Barcelona’s front two were starved of supply but they were also ineffective defensively. They would lightly press Liverpool’s backline but not enough to really worry Liverpool’s centre-backs when they were in possession, enabling them to pick out passes from deep, and it also meant they weren’t in positions to block passes into midfield, with Fabinho often in acres of space.
This can be seen in Liverpool’s opening goal, where Matip picks up the ball in space and strides forward, before hitting a pass forward in an attempt to exploit Alba’s slow retreat into defence. He misplaces the pass but Alba’s header is poor and Mane, who had kept in position to put Lenglet under pressure, picks it up, slipping through the supporting Henderson, whose shot is rebounded into Origi to finish.

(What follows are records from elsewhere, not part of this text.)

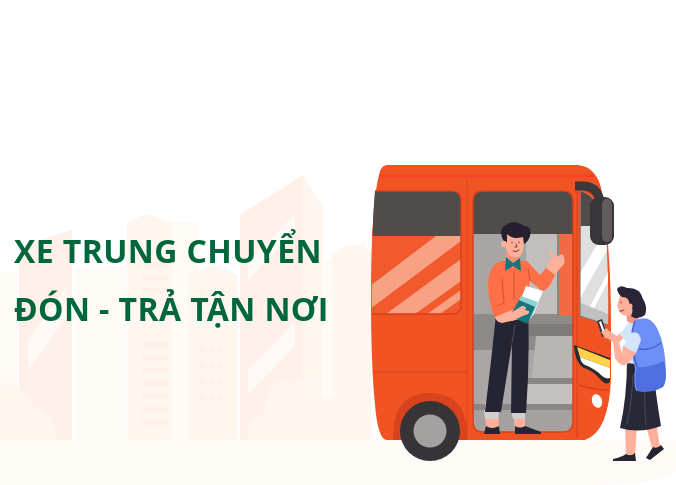
<!DOCTYPE html>
<html lang="vi">
<head>
<meta charset="utf-8">
<title>Xe trung chuyển đón - trả tận nơi</title>
<style>
:root {
  --green: #00673d;
  --orange: #f15323;
  --orange-deep: #d8421c;
  --orange-line: #f7432b;
  --charcoal: #504c4a;
  --ink: #252432;
  --steel: #a9a5a4;
  --steel-light: #c2bebd;
  --skin: #ffb09a;
  --skin-shade: #f4937f;
  --teal: #12777d;
  --blue: #6f8ff8;
  --blue-deep: #4f6fe0;
  --blouse: #d5e5fb;
  --haze: #fffaf6;
  --haze-mid: #fff6f0;
  --haze-deep: #fff1e9;
}
* { box-sizing: border-box; margin: 0; }
html, body { width: 676px; height: 485px; overflow: hidden; background: #fff; }
.banner { position: relative; width: 676px; height: 485px; overflow: hidden; background: #fff; }
.scene { position: absolute; inset: 0; display: block; }
.headline {
  position: absolute; left: 14px; top: 222px;
  font: 700 32px/58px "Open Sans", "Noto Sans", sans-serif;
  letter-spacing: .4px; color: var(--green); white-space: nowrap;
}
.headline span { display: block; }
</style>
</head>
<body>
<main class="banner">
  <svg class="scene" width="676" height="485" viewBox="0 0 676 485" aria-hidden="true">
    <defs>
      <clipPath id="side-window"><path d="M375 191H452Q461 191 461 201V305Q461 314 452 314H372Q371 240 375 191Z"/></clipPath>
      <clipPath id="windscreen"><path d="M581 191Q604 200 606 235Q609 280 608 325L580 316Z"/></clipPath>
      <clipPath id="doorway"><path d="M473 201Q473 191 483 191H563Q573 191 573 201V422Q573 432 563 432H483Q473 432 473 422Z"/></clipPath>
      <g id="window-row"><path d="M0 0h5v7h-5zM9 0h5v7h-5zM18 0h5v7h-5z"/></g>
    </defs>

    <g id="skyline">
      <path fill="var(--haze)" d="M0 440V272H18V440ZM76 440V268H126V440ZM172 440V222H198V440ZM324 440V262L366 240V440Z"/>
      <path fill="var(--haze-deep)" d="M19 440V247L72 230V440Z"/>
      <path fill="var(--haze-mid)" d="M127 440V222L147 214L172 222V440Z"/>
      <path fill="var(--haze-mid)" d="M188 440V275L212 264L238 275V440Z"/>
      <path fill="var(--haze-deep)" d="M240 440V215L303 175V440Z"/>
      <path fill="var(--haze-mid)" d="M303 175L323 206V440H303Z"/>
      <path fill="#fff" opacity=".65" d="M28 340L66 288V318L28 370ZM248 262L295 214V230L248 280ZM248 370L295 322V346L248 394Z"/>
      <g fill="var(--haze-deep)">
        <path d="M142 262h26v5h-26zM142 275h26v5h-26zM142 288h26v5h-26zM142 342h26v5h-26zM142 355h26v5h-26zM142 368h26v5h-26zM142 381h26v5h-26zM142 394h26v5h-26zM142 407h26v5h-26zM142 420h26v5h-26z"/>
        <use href="#window-row" x="200" y="290"/>
        <use href="#window-row" x="200" y="346"/>
        <use href="#window-row" x="200" y="362"/>
        <use href="#window-row" x="200" y="378"/>
        <use href="#window-row" x="200" y="394"/>
      </g>
      <path fill="var(--haze-mid)" d="M0 385Q12 376 20 392Q31 390 32 407Q50 405 58 440H0ZM247 440Q249 413 263 415Q270 370 291 384Q314 366 322 398Q340 392 344 414Q364 412 371 440ZM333 440V255Q350 236 371 252V440Z"/>
      <path fill="var(--haze)" d="M0 440H676V472Q650 485 600 485H0Z"/>
    </g>

    <g id="bus">
      <path fill="var(--orange)" d="M387 165H577Q597 166 602 192Q611 250 611 325V378Q609 432 585 440H387Q378 440 375 405Q371 365 371 300Q371 205 379 175Q381 165 387 165Z"/>
      <path fill="none" stroke="var(--orange-line)" stroke-width="3" d="M379 176H594"/>
      <path fill="none" stroke="var(--orange-deep)" stroke-width="1" d="M467 181V438M577 190V438M374 372H467"/>

      <g id="side-glass">
        <g clip-path="url(#side-window)">
          <path fill="#f25a2d" d="M370 190H462V315H370Z"/>
          <path fill="var(--charcoal)" d="M370 190H462V236H370Z"/>
          <path fill="#f8a184" d="M370 286L436 236H461V241L370 309ZM386 314L461 259V281L415 314ZM427 314L461 290V299L440 314Z"/>
        </g>
        <path fill="none" stroke="var(--orange-deep)" stroke-width="1.5" d="M375 191H452Q461 191 461 201V305Q461 314 452 314H372"/>
      </g>

      <g id="door" clip-path="url(#doorway)">
        <path fill="var(--orange)" d="M473 190H573V433H473Z"/>
        <path fill="var(--steel)" d="M473 234H558V433H473Z"/>
        <path fill="var(--steel-light)" d="M526 234H557V316H526Z"/>
        <path fill="#8e8a89" d="M473 314H573V352H473Z"/>
        <path fill="#aaa6a5" d="M473 350H573V433H473Z"/>
        <path fill="#7f7b7a" d="M528 324H573V336H528Z"/>
        <path fill="#b9b5b4" d="M536 336H573V378H532Z"/>
        <path fill="#8a8685" d="M526 378H573V384H526Z"/>
        <path fill="#c5c1c0" d="M526 384H573V404H522Z"/>
        <path fill="#8a8685" d="M473 404H573V433H473Z"/>
        <path fill="#a5a1a0" d="M473 410H573V433H473Z"/>
        <path fill="var(--charcoal)" d="M473 190H573V234H473Z"/>
        <path fill="#f26a43" d="M558 234H573V316H558Z"/>
        <path fill="#8a8685" d="M557 234H559V316H557Z"/>
      </g>
      <path fill="none" stroke="var(--orange-deep)" stroke-width="1.5" d="M473 422V201Q473 191 483 191H563Q573 191 573 201V422Q573 432 563 432H483Q473 432 473 422Z"/>

      <g id="front">
        <g clip-path="url(#windscreen)">
          <path fill="#dedfdf" d="M579 190H612V328H579Z"/>
          <path fill="var(--charcoal)" d="M579 190H612V226H579Z"/>
          <path fill="#fff" d="M579 275L608 226V249L579 300ZM584 318L608 272V282L588 319Z"/>
          <path fill="#bfc0c1" d="M579 302L608 314V328H579Z"/>
        </g>
        <path fill="none" stroke="#777371" stroke-width="1" d="M580 191V316L608 325"/>
        <path fill="#292a32" d="M574 345L610 358V382Q606 386 600 379Q592 370 584 368Q575 363 574 345Z"/>
        <path fill="#ffd24a" d="M577 347L610 360V368L580 357Z"/>
        <path fill="#fff" d="M580 357L610 368V378Q605 380 599 373Q591 367 585 365Q581 363 580 357Z"/>
        <path fill="none" stroke="var(--orange-deep)" stroke-width="1.5" d="M579 385Q594 390 609 390"/>
        <ellipse cx="597" cy="401" rx="5" ry="7" fill="#fff" transform="rotate(-18 597 401)"/>
      </g>

      <g id="mirror">
        <path fill="none" stroke="#3c393b" stroke-width="9" d="M575 186H584Q598 187 600 202"/>
        <rect x="590" y="197" width="24" height="48" rx="9" fill="#383437"/>
        <rect x="602" y="199" width="10" height="43" rx="5" fill="#625c5c"/>
      </g>

      <g id="wheel">
        <path fill="var(--orange-deep)" d="M393 440Q392 393 430 393Q468 393 467 440Z"/>
        <circle cx="430" cy="431" r="30" fill="#373437"/>
        <circle cx="430" cy="431" r="16.5" fill="#a5a1a0"/>
      </g>
    </g>

    <g id="attendant">
      <path fill="var(--skin)" d="M485 402H498L499 430H486ZM512 402H525V430H515Z"/>
      <path fill="#d3cfcd" d="M484 410H499L498 419H485ZM511 411H525V419H513Z"/>
      <path fill="var(--ink)" d="M486 426Q492 430 499 426L500 434H484ZM515 426Q520 429 525 426L541 432V434H515Z"/>
      <path fill="var(--ink)" d="M497 304L528 310Q530 361 526 413H511L512 343L501 412H485Q492 355 497 304Z"/>
      <path fill="none" stroke="#4a4958" stroke-width="1" d="M512 343L515 325"/>
      <path fill="#ff7048" d="M502 261Q490 263 488 282Q488 303 495 318L511 313L526 303L530 281L542 291Q549 291 556 272L547 267L540 275L527 261Z"/>
      <path fill="none" stroke="#d84e2e" stroke-width="1" d="M502 279L504 303L497 306M530 281L528 268M514 271V300"/>
      <path fill="var(--skin)" d="M547 269Q548 258 554 258L562 254Q566 258 564 264Q560 268 555 275ZM552 259L549 251Q552 250 555 258ZM495 317L512 310L524 309Q529 313 524 318L502 323Q496 322 495 317Z"/>
      <path fill="var(--skin-shade)" d="M506 250H520V264L513 268L505 261Z"/>
      <path fill="var(--teal)" d="M506 257L513 263L520 258L521 271L513 266L505 271Z"/>
      <path fill="var(--skin)" d="M504 234H524L523 251Q520 260 511 256Q504 252 504 234Z"/>
      <path fill="#251f30" d="M503 240Q498 228 506 225Q514 219 524 226Q532 226 530 236Q528 242 524 244L523 237Q513 240 507 234V243Z"/>
      <circle cx="504" cy="244" r="3" fill="var(--skin)"/>
      <path fill="none" stroke="#7d3340" stroke-width="1" stroke-linecap="round" d="M512 242V243M519 242V243M516 244L517 247H515M513 251Q516 253 519 250"/>
      <g id="folder">
        <path fill="#fff" d="M526 286L543 291L533 316L517 309Z"/>
        <path fill="#8bd2d2" d="M521 296L538 302L531 319L514 311Z"/>
        <path fill="var(--teal)" d="M519 300L535 307L527 324L510 316Z"/>
        <path fill="var(--skin)" d="M509 314L522 306Q528 306 525 310L529 311Q530 314 525 315L512 321Z"/>
      </g>
    </g>

    <g id="passenger">
      <path fill="var(--skin)" d="M625 424L637 424L635 457L626 458ZM645 422L656 421L660 448L653 452Z"/>
      <path fill="var(--ink)" d="M613 459Q622 457 626 454Q631 457 635 453L636 461H613ZM646 458L653 447Q657 449 661 445L664 449L650 460Z"/>
      <path fill="#292837" d="M627 360L653 364Q655 391 661 426Q640 434 620 428Q627 397 627 360Z"/>
      <path fill="none" stroke="#4b4a5a" stroke-width="1" d="M633 374Q632 402 627 424M645 374Q644 404 646 425"/>
      <path fill="var(--blouse)" d="M630 321Q643 316 651 327L653 367L628 363Q630 347 627 337Z"/>
      <path fill="var(--skin)" d="M627 334L617 345L603 335L600 328Q602 324 606 329L617 336L625 329Z"/>
      <path fill="var(--blouse)" d="M629 322L620 334L629 346L639 334Z"/>
      <path fill="#333442" d="M597 321L602 319L607 334L602 337Z"/>
      <path fill="#fff" d="M599 322L601 321L605 332L603 333Z"/>
      <path fill="var(--skin)" d="M601 332L607 328L609 334L606 339Z"/>
      <path fill="var(--skin-shade)" d="M626 309H638V320Q633 326 627 321Z"/>
      <path fill="var(--skin)" d="M620 295Q629 291 636 300L634 313Q627 319 620 313L617 306Z"/>
      <path fill="#292536" d="M617 289Q620 284 627 288Q640 287 643 299Q648 307 645 315Q637 321 631 316Q635 308 629 305Q630 297 622 297Q618 294 617 289Z"/>
      <circle cx="630" cy="306" r="2.5" fill="var(--skin)"/>
      <path fill="none" stroke="#7d3340" stroke-width="1" stroke-linecap="round" d="M621 302V303M620 311Q622 312 624 310"/>
      <g id="backpack">
        <path fill="var(--blue)" d="M634 321Q649 313 657 328Q666 346 666 375Q666 388 650 391L636 391Q633 384 635 368Q630 351 632 337Z"/>
        <path fill="var(--blue-deep)" d="M637 367Q650 368 664 361Q668 381 663 387Q651 394 637 391Q634 379 637 367Z"/>
        <path fill="none" stroke="#4562cc" stroke-width="1.5" d="M635 321Q628 337 637 367M639 349Q650 351 661 343"/>
      </g>
      <path fill="var(--blouse)" d="M631 333Q639 330 641 340L636 353L622 348Z"/>
      <path fill="var(--skin)" d="M623 346L636 353L628 364Q620 368 615 358L613 342Q616 337 619 342L622 354Z"/>
    </g>
  </svg>

  <h1 class="headline"><span>XE TRUNG CHUYỂN</span><span>ĐÓN - TRẢ TẬN NƠI</span></h1>
</main>
</body>
</html>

The goal came at the perfect time for Liverpool. Although they continued to press, it was impossible for them to keep up such a high intensity for long, sprinting at 100% for every challenge (although no one seemed to tell Henderson this). Getting the early goal made the possibility of a comeback more likely and it meant that Barcelona didn’t get the mental boost of weathering Liverpool’s early storm. With Liverpool’s intensity dipping, the away side found it easier to keep hold of the ball and managed to create a few chances attacking down the left, although Alisson was superb in stopping them.
Liverpool still threatened too. Mane was trying to isolate Sergi Roberto on the flank, while Henderson would constantly bomb forward to join the attack. The captain’s tireless running was key to Liverpool’s success, adding an extra man to the forward line that enabled them to overload Barcelona’s backline.
An injury to Robertson saw him replaced by Georginio Wijnaldum at half-time, with Milner moving to left-back. Liverpool now had both Henderson and Wijnaldum bursting forward into the box, while Barcelona dropped off to protect their lead.
Within ten minutes, they had lost it. First Alexander-Arnold pounced on Alba in the final third and crossed into the path of the onrushing Wijnaldum to finish, then two minutes later Liverpool again won the ball in Barcelona’s half and, after one attack was repelled, Shaqiri got the space to cross for Wijnaldum to head home.
Valverde receives a lot of criticism yet it’s difficult to feel sympathy for him after this. He tried the same thing last season in Rome, trying to sit on his lead rather than add to it, and it failed spectacularly then. Barcelona aren’t really good enough defensively to simply sit back so the starting gameplan inevitably backfires, and when they need to get back into the game, they have surrendered so much momentum to the opposition that they can’t take back control. To make the mistake once is understandable, but to not to have learned from it is difficult to forgive.
Liverpool slowed down after going level, however Barcelona still couldn’t muster any reply – their passing not really going anywhere. Liverpool attacked down the flanks, with Shaqiri drifting wide on both sides to help double up with the full-backs.
One of the crosses that came from these attacks was deflected out for a corner and Alexander-Arnold, thinking quickly, played in Origi while Barcelona’s defenders were standing around with their backs to play. It’s not something you notice at the time, but rewatching the game it really stands out how lazy Barca are at set-pieces: they take an age to get prepared and when the ball is sent in many of them are stood around flat-footed with their hands on their hips. It’s something that Liverpool’s analysts had apparently noticed and, although it’s obviously a freak goal, it seems an obvious exploit with the benefit of hindsight.
Barcelona still couldn’t muster any response so Liverpool progress to the final in Madrid.